**EXERCISE OBJECTIVE**
Report every line of the listing below in which the string "width" appears.

**DATA SECTION**

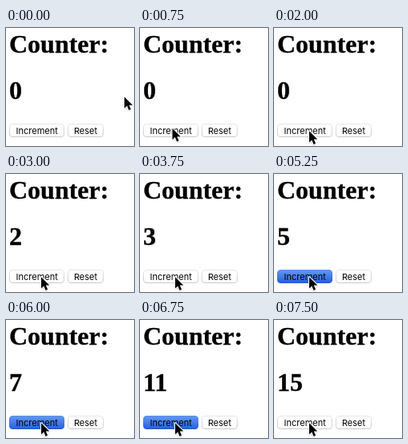
An HTML page that plays this animation: 160x148 px, repeating every 8000 ms.

```html
<!DOCTYPE html>
<html lang="en">
<head>
<meta charset="utf-8">
<title>Counter</title>
<style>
  html, body { margin: 0; width: 100%; height: 100%; overflow: hidden; background: #fff; }
  svg { display: block; }
  .big { font: bold 32px "Liberation Serif", serif; stroke: #000; stroke-width: 0.35; }
  .label { font: 11px Inter, sans-serif; text-anchor: middle; }
</style>
</head>
<body>
<svg width="160" height="148" viewBox="0 0 160 148">
  <defs>
    <linearGradient id="blue" x2="0" y2="1">
      <stop offset="0" stop-color="#6398f1"/>
      <stop offset="1" stop-color="#2661de"/>
    </linearGradient>
    <linearGradient id="edge" x2="0" y2="1">
      <stop offset="0" stop-color="#e6e6e6"/>
      <stop offset="1" stop-color="#cacaca"/>
    </linearGradient>
    <linearGradient id="blueEdge" x2="0" y2="1">
      <stop offset="0" stop-color="#5a8fee"/>
      <stop offset="1" stop-color="#2456c8"/>
    </linearGradient>
    <filter id="soft" x="-50%" y="-50%" width="200%" height="200%">
      <feGaussianBlur stdDeviation="0.8"/>
    </filter>
    <path id="arrow" d="M0 0V14.2L3.3 11.1L5.6 16.6L8.1 15.5L5.8 10.2H10.3Z"/>
  </defs>
  <rect width="160" height="148" fill="#fff"/>
  <text class="big" x="4" y="30.6">Counter:</text>
  <text class="big" x="4" y="88.6" id="count">0</text>
  <rect id="button" x="4.5" y="120.5" width="68" height="16" rx="3.5"/>
  <text class="label" x="38.7" y="133">Increment</text>
  <rect x="77.5" y="120.5" width="44" height="16" rx="3.5" fill="#fff" stroke="url(#edge)"/>
  <text class="label" x="99.5" y="133">Reset</text>
  <g id="cursor">
    <use href="#arrow" y="1.2" opacity="0.4" filter="url(#soft)"/>
    <use href="#arrow" stroke="#fff" stroke-width="2" stroke-linejoin="round"/>
    <use href="#arrow"/>
  </g>
</svg>
<script>
  const LOOP = 8000, STEP = 250, HOLD = 150;
  const $ = id => document.getElementById(id);

  // Pointer swoops in, one point per step, then settles on the button.
  const swoop = [[148, 86.5], [85, 132], [43.5, 132], [40.5, 126], [41, 128]];
  const rest = [44, 129.3];

  // Clicking speeds up: first release, gap between releases, clicks.
  const bursts = [
    { start: 2155, gap: 740, clicks: 4 },
    { start: 4925, gap: 400, clicks: 4 },
    { start: 6380, gap: 150, clicks: 5 },
    { start: 7200, gap: 200, clicks: 2 }
  ];

  function clicksAt(t) {
    let count = 0, pressed = false;
    for (const { start, gap, clicks } of bursts) {
      const hold = Math.min(HOLD, gap * 0.57);
      for (let i = 0; i < clicks; i++) {
        const release = start + i * gap;
        if (t >= release) count++;
        else if (t >= release - hold) pressed = true;
      }
    }
    return { count, pressed };
  }

  function render(time) {
    const step = Math.floor(time / STEP);
    const { count, pressed } = clicksAt(step * STEP);
    const at = step < 8 ? swoop[Math.min(step, swoop.length - 1)] : rest;
    $("count").textContent = count;
    $("button").setAttribute("fill", pressed ? "url(#blue)" : "#fff");
    $("button").setAttribute("stroke", pressed ? "url(#blueEdge)" : "url(#edge)");
    $("cursor").setAttribute("transform", `translate(${at})`);
  }

  function tick() {
    render(performance.now() % LOOP);
    requestAnimationFrame(tick);
  }
  tick();
</script>
</body>
</html>
```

**SOLUTION**
  html, body { margin: 0; width: 100%; height: 100%; overflow: hidden; background: #fff; }
  .big { font: bold 32px "Liberation Serif", serif; stroke: #000; stroke-width: 0.35; }
<svg width="160" height="148" viewBox="0 0 160 148">
    <filter id="soft" x="-50%" y="-50%" width="200%" height="200%">
  <rect width="160" height="148" fill="#fff"/>
  <rect id="button" x="4.5" y="120.5" width="68" height="16" rx="3.5"/>
  <rect x="77.5" y="120.5" width="44" height="16" rx="3.5" fill="#fff" stroke="url(#edge)"/>
    <use href="#arrow" stroke="#fff" stroke-width="2" stroke-linejoin="round"/>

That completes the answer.